“In 1898, the first international urban-planning conference convened in New York,” he said in a speech given to the Prophecy Conference in Tulsa.
“It was abandoned after three days because none of the delegates could see any solution to the growing crisis caused by urban horses and their output. In the Times of London, one reporter estimated that in 50 years, every street in London would be buried under nine feet of manure.”
His point was that we don’t really need to worry about hyperinflation or depression and deflation, because neither extreme is likely to happen, even though we don’t yet see a solution to explain why it won’t.
The people who are talking with certainty and saying that one or the other will happen are, much like the horses sh8tting, spreading around a bunch of crap that people are really worried about:
“On the way to work this morning, I got a headache because I was listening to one guy talking about how there’s gonna be hyperinflation. And then after him there was some guy telling me there’s going to be a depression and deflation.”
So Marc Faber, Nouriel Roubini, and the like, are our generation’s version of incessantly sh8tting horses. And like the ponies’ manure of aught did not result in an epidemic, neither will sh8t fears and warnings spread and pile up and effect a panic.
“Neither—neither—is most likely going to happen.”

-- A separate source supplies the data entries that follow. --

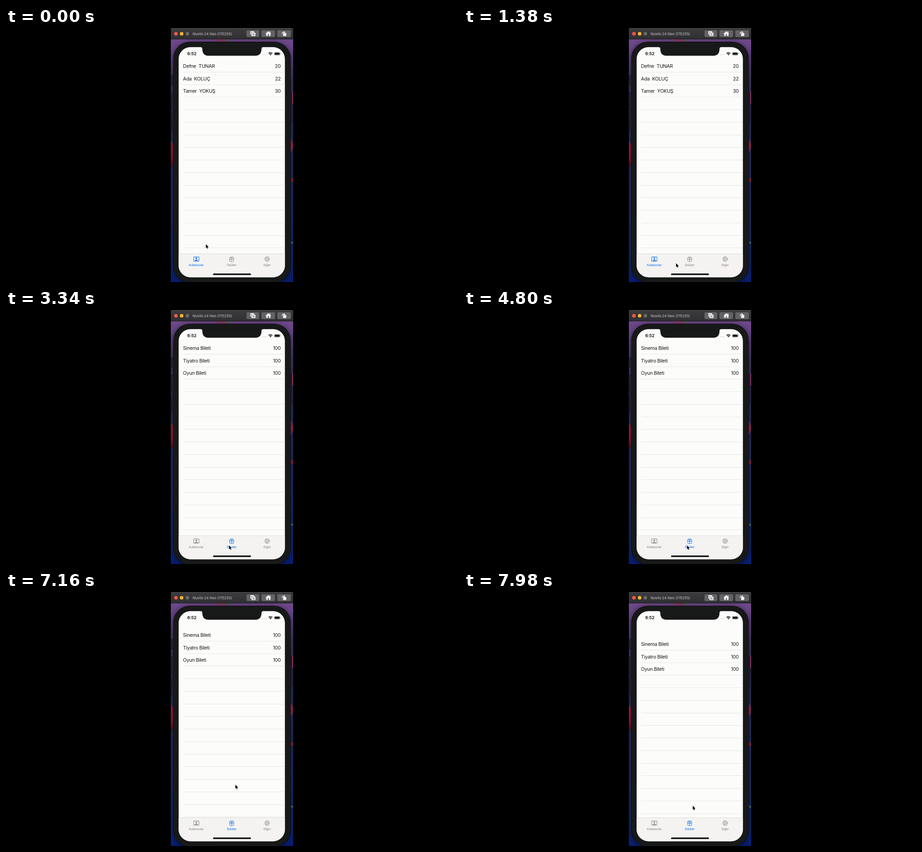
Animation of 998 by 561 pixels, one loop 8 s. Source, as an HTML page with a canvas:

```html
<!DOCTYPE html>
<html lang="tr">
<head>
<meta charset="utf-8">
<title>Liste ve sekmeler</title>
<style>
html, body { margin: 0; width: 100%; height: 100%; overflow: hidden; background: #000; }
canvas { display: block; width: 998px; height: 561px; }
</style>
</head>
<body>
<canvas id="stage" width="998" height="561"></canvas>
<script>
const ctx = document.getElementById('stage').getContext('2d');
const LOOP = 8000;
const SWITCH = 2200;
const ROW = 27.74;
const BLUE = '#1f7be6';
const GREY = '#8f8f8f';

const people = [['Defne  TUNAR', '20'], ['Ada  KOLUÇ', '22'], ['Tamer  YOKUŞ', '30']];
const prizes = [['Sinema Bileti', '100'], ['Tiyatro Bileti', '100'], ['Oyun Bileti', '100']];

// Keys: time, then values; eased between neighbours.
const pointerKeys = [
  [0, 441.3, 477.5], [350, 441.3, 477.5], [1380, 468.2, 519.5], [1900, 492.4, 519.7],
  [5840, 492.4, 519.7], [6020, 492.4, 518.2], [6700, 506.5, 406], [6800, 506.5, 406],
  [7160, 506.4, 425.5], [7980, 505, 472], [8000, 505, 472]
];
const pullKeys = [[0, 0], [6800, 0], [7160, 11], [7980, 31], [8000, 31]];

function sample(keys, t) {
  let i = 1;
  while (i < keys.length - 1 && t > keys[i][0]) i++;
  const a = keys[i - 1], b = keys[i];
  const u = Math.min(1, Math.max(0, (t - a[0]) / (b[0] - a[0])));
  const e = u * u * (3 - 2 * u);
  return a.slice(1).map((v, k) => v + (b[k + 1] - v) * e);
}

function rect(x, y, w, h, color) {
  ctx.fillStyle = color;
  ctx.fillRect(x, y, w, h);
}

function round(x, y, w, h, r, color) {
  ctx.beginPath();
  ctx.roundRect(x, y, w, h, r);
  ctx.fillStyle = color;
  ctx.fill();
}

function oval(x, y, rx, ry, color) {
  ctx.beginPath();
  ctx.ellipse(x, y, rx, ry, 0, 0, Math.PI * 2);
  ctx.fillStyle = color;
  ctx.fill();
}

function line(color, width, ...paths) {
  ctx.strokeStyle = color;
  ctx.lineWidth = width;
  ctx.beginPath();
  for (const p of paths)
    for (let i = 0; i < p.length; i += 2) ctx[i ? 'lineTo' : 'moveTo'](p[i], p[i + 1]);
  ctx.stroke();
}

function shape(points, color) {
  ctx.beginPath();
  for (let i = 0; i < points.length; i += 2) ctx.lineTo(points[i], points[i + 1]);
  ctx.closePath();
  ctx.fillStyle = color;
  ctx.fill();
}

function text(str, x, y, size, color, align = 'left', weight = 400, spacing = 0) {
  ctx.font = `${weight} ${size}px Inter, "Open Sans", sans-serif`;
  ctx.letterSpacing = spacing + 'px';
  ctx.textAlign = align;
  ctx.fillStyle = color;
  ctx.fillText(str, x, y);
}

function gradient(y0, y1, stops) {
  const g = ctx.createLinearGradient(0, y0, 0, y1);
  stops.forEach(([at, color]) => g.addColorStop(at, color));
  return g;
}

function wallpaper() {
  rect(364, 24, 270, 537, gradient(24, 561, [
    [0, '#70498a'], [0.08, '#5f4284'], [0.17, '#433763'], [0.3, '#302e5b'],
    [0.5, '#272c62'], [0.75, '#1a2b66'], [0.92, '#0f2870'], [1, '#071d74']
  ]));
  oval(480, 25, 17, 6, '#853d66');
  oval(491, 26, 5, 3, '#486855');
  oval(363, 279, 8, 30, gradient(249, 309, [[0, '#a81d49'], [0.6, '#92183f'], [1, '#500b1e']]));
  oval(636, 154, 7, 15, '#ad4078');
  oval(626, 260, 7.5, 16, '#ab2850');
  oval(631, 336, 4, 4, '#8f203b');
  line('#447a64', 3, [627, 472, 635, 476]);
}

function titleBar() {
  rect(364, 0, 270, 24.5, gradient(0, 24, [[0, '#454447'], [0.1, '#3b3a3d'], [1, '#302f32']]));
  rect(364, 24, 270, 1, '#1c1820');
  ['#f0594f', '#f2b52f', '#6a696c'].forEach((c, i) => oval(375.2 + i * 12.6, 12.7, 3.9, 3.9, c));
  text('Nuvilo 24 Neo (17E255)', 412, 15.8, 8, '#b3b2b4', 'left', 500, -0.12);
  [[531, 28], [564, 30], [599, 30]].forEach(([x, w]) => round(x, 5, w, 15, 3, '#636265'));

  const white = '#f2f2f2', gap = '#636265';
  // camera over a screen
  round(539.5, 7, 8.5, 8, 1, white);
  round(541.2, 9.5, 10, 8.8, 1.3, gap);
  round(542, 10.2, 8.8, 7.5, 1.2, white);
  rect(545, 9.5, 3, 1.2, white);
  oval(546.4, 14, 2.2, 2.2, gap);
  oval(546.4, 14, 1.3, 1.3, white);
  // home
  shape([572.8, 12.8, 579.2, 7, 585.6, 12.8, 584, 12.8, 584, 17.5, 574.5, 17.5, 574.5, 12.8], white);
  rect(582.2, 7.8, 1.6, 3, white);
  rect(578, 13.5, 2.5, 4, gap);
  // rotate
  round(611.8, 10.8, 7, 7, 1, white);
  line(white, 1.2, [610, 13.5, 610, 9.3, 614, 9.3]);
  shape([613.2, 6.8, 616.6, 9.3, 613.2, 11.6], white);
}

function phone() {
  ctx.save();
  ctx.shadowColor = 'rgba(0, 0, 0, 0.55)';
  ctx.shadowBlur = 14;
  ctx.shadowOffsetY = 2;
  round(369.3, 30.5, 259.4, 532, 37, '#0b0b0d');
  ctx.restore();
  [[104, 23], [143, 39], [187, 39]].forEach(([y, h]) => {
    round(365.2, y, 5, h, 1.5, '#11101a');
    round(366.2, y + 1, 3.2, h - 2, 1, '#242136');
  });
  round(628.5, 142, 3.5, 66, 1.5, '#11101a');
  round(629, 143, 2, 64, 1, '#242136');
  round(370.5, 32, 257, 529.5, 35.5, '#1b1c1c');
  round(372, 33.5, 254, 526.5, 34, '#171818');
}

function notch() {
  ctx.beginPath();
  ctx.moveTo(430, 41);
  ctx.lineTo(430, 42.3);
  ctx.quadraticCurveTo(433.4, 42.6, 433.4, 46);
  ctx.bezierCurveTo(433.4, 56, 438, 61.3, 447, 61.3);
  ctx.lineTo(550.5, 61.3);
  ctx.bezierCurveTo(559.5, 61.3, 564.2, 56, 564.2, 46);
  ctx.quadraticCurveTo(564.2, 42.6, 567.6, 42.3);
  ctx.lineTo(567.6, 41);
  ctx.closePath();
  ctx.fillStyle = '#171818';
  ctx.fill();
}

function status() {
  text('6:52', 400.2, 60.3, 9.5, '#111', 'left', 600, -0.1);
  for (let i = 0; i < 4; i++) oval(566.2 + i * 2.9, 59.2, 0.75, 0.75, '#b5b5b5');
  ctx.strokeStyle = '#111';
  ctx.lineWidth = 1.4;
  for (const r of [3.5, 5.9]) {
    ctx.beginPath();
    ctx.arc(584, 60.2, r, -Math.PI * 0.76, -Math.PI * 0.24);
    ctx.stroke();
  }
  shape([584, 60.6, 582.3, 58.7, 584, 58, 585.7, 58.7], '#111');
  ctx.strokeStyle = '#8d8d8d';
  ctx.lineWidth = 0.7;
  ctx.beginPath();
  ctx.roundRect(592.2, 53.5, 13, 6.8, 2);
  ctx.stroke();
  round(593.2, 54.5, 11, 4.8, 1.1, '#111');
  rect(606, 55.8, 0.9, 2.2, '#8d8d8d');
}

function list(rows, pull) {
  ctx.save();
  ctx.beginPath();
  ctx.rect(381, 62, 235, 436);
  ctx.clip();
  for (let i = 0; i < 15; i++) rect(391, Math.round(97.5 + i * ROW + pull - 0.5), 225, 1, '#e6e6e5');
  rows.forEach(([name, value], i) => {
    const y = 87.9 + i * ROW + pull;
    text(name, 390.8, y, 10.65, '#171717', 'left', 400, -0.26);
    text(value, 606.4, y, 10.65, '#171717', 'right', 400, -0.26);
  });
  ctx.restore();
}

function personIcon(x, y, c) {
  ctx.strokeStyle = c;
  ctx.lineWidth = 1.1;
  ctx.beginPath();
  ctx.roundRect(x - 5.9, y - 4.7, 11.8, 9.6, 1.3);
  ctx.stroke();
  oval(x, y - 1.3, 1.7, 2, c);
  ctx.beginPath();
  ctx.ellipse(x, y + 4.3, 3.6, 2.9, 0, Math.PI, 0);
  ctx.fill();
}

function giftIcon(x, y, c) {
  ctx.strokeStyle = c;
  ctx.lineWidth = 1;
  ctx.beginPath();
  ctx.roundRect(x - 5.2, y - 2.6, 10.4, 2.9, 0.8);
  ctx.roundRect(x - 4.3, y + 0.3, 8.6, 5.1, 1);
  ctx.moveTo(x, y - 2.6);
  ctx.lineTo(x, y + 5.4);
  for (const s of [-1, 1]) {
    ctx.moveTo(x, y - 2.6);
    ctx.bezierCurveTo(x + s * 0.4, y - 6.4, x + s * 4, y - 6.2, x + s * 3.3, y - 2.6);
  }
  ctx.stroke();
}

function gearIcon(x, y, c) {
  ctx.strokeStyle = c;
  ctx.lineWidth = 1.2;
  ctx.beginPath();
  ctx.arc(x, y, 4.6, 0, Math.PI * 2);
  ctx.stroke();
  for (let i = 0; i < 12; i++) {
    const a = i * Math.PI / 6, dx = Math.cos(a), dy = Math.sin(a);
    line(c, 0.9, [x + dx * 4.8, y + dy * 4.8, x + dx * 5.8, y + dy * 5.8]);
  }
  for (const a of [0, 2.09, 4.19])
    line(c, 1, [x + Math.cos(a) * 1.2, y + Math.sin(a) * 1.2, x + Math.cos(a) * 4.4, y + Math.sin(a) * 4.4]);
  ctx.beginPath();
  ctx.arc(x, y, 1.5, 0, Math.PI * 2);
  ctx.stroke();
}

const tabs = [
  ['Kullanıcılar', 420.2, personIcon],
  ['Ödüller', 498.3, giftIcon],
  ['Diğer', 576.6, gearIcon]
];

function tabBar(active) {
  rect(381, 498, 235, 54, '#f4f3f1');
  rect(381, 498, 235, 1, '#dededd');
  tabs.forEach(([label, x, icon], i) => {
    const c = i === active ? BLUE : GREY;
    icon(x, 510.3, c);
    text(label, x, 526.4, 6.3, c, 'center', 500, -0.05);
  });
  round(457, 542.2, 84, 3.4, 1.7, '#080808');
}

function pointer(x, y) {
  ctx.save();
  ctx.translate(x, y);
  ctx.beginPath();
  [[0, 0], [0, 9], [2, 7.1], [3.4, 10.3], [4.9, 9.6], [3.5, 6.5], [6.2, 6.3]]
    .forEach(p => ctx.lineTo(...p));
  ctx.closePath();
  ctx.lineJoin = 'round';
  ctx.lineWidth = 1.4;
  ctx.strokeStyle = '#fff';
  ctx.stroke();
  ctx.fillStyle = '#080808';
  ctx.fill();
  ctx.restore();
}

function draw(t) {
  const second = t >= SWITCH;
  rect(0, 0, 998, 561, '#000');
  ctx.save();
  ctx.beginPath();
  ctx.roundRect(364, 0, 270, 570, 3);
  ctx.clip();
  wallpaper();
  phone();
  titleBar();
  ctx.save();
  ctx.beginPath();
  ctx.roundRect(381.2, 42.3, 234.6, 508.1, 26);
  ctx.clip();
  rect(381, 42, 235, 510, '#fcfcfb');
  list(second ? prizes : people, sample(pullKeys, t)[0]);
  tabBar(second ? 1 : 0);
  status();
  ctx.restore();
  notch();
  ctx.restore();
  pointer(...sample(pointerKeys, t));
}

function tick() {
  draw(performance.now() % LOOP);
  requestAnimationFrame(tick);
}
tick();
</script>
</body>
</html>
```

“The point is, markets adapt, people adapt.”
“Don’t listen to all the crap out there.”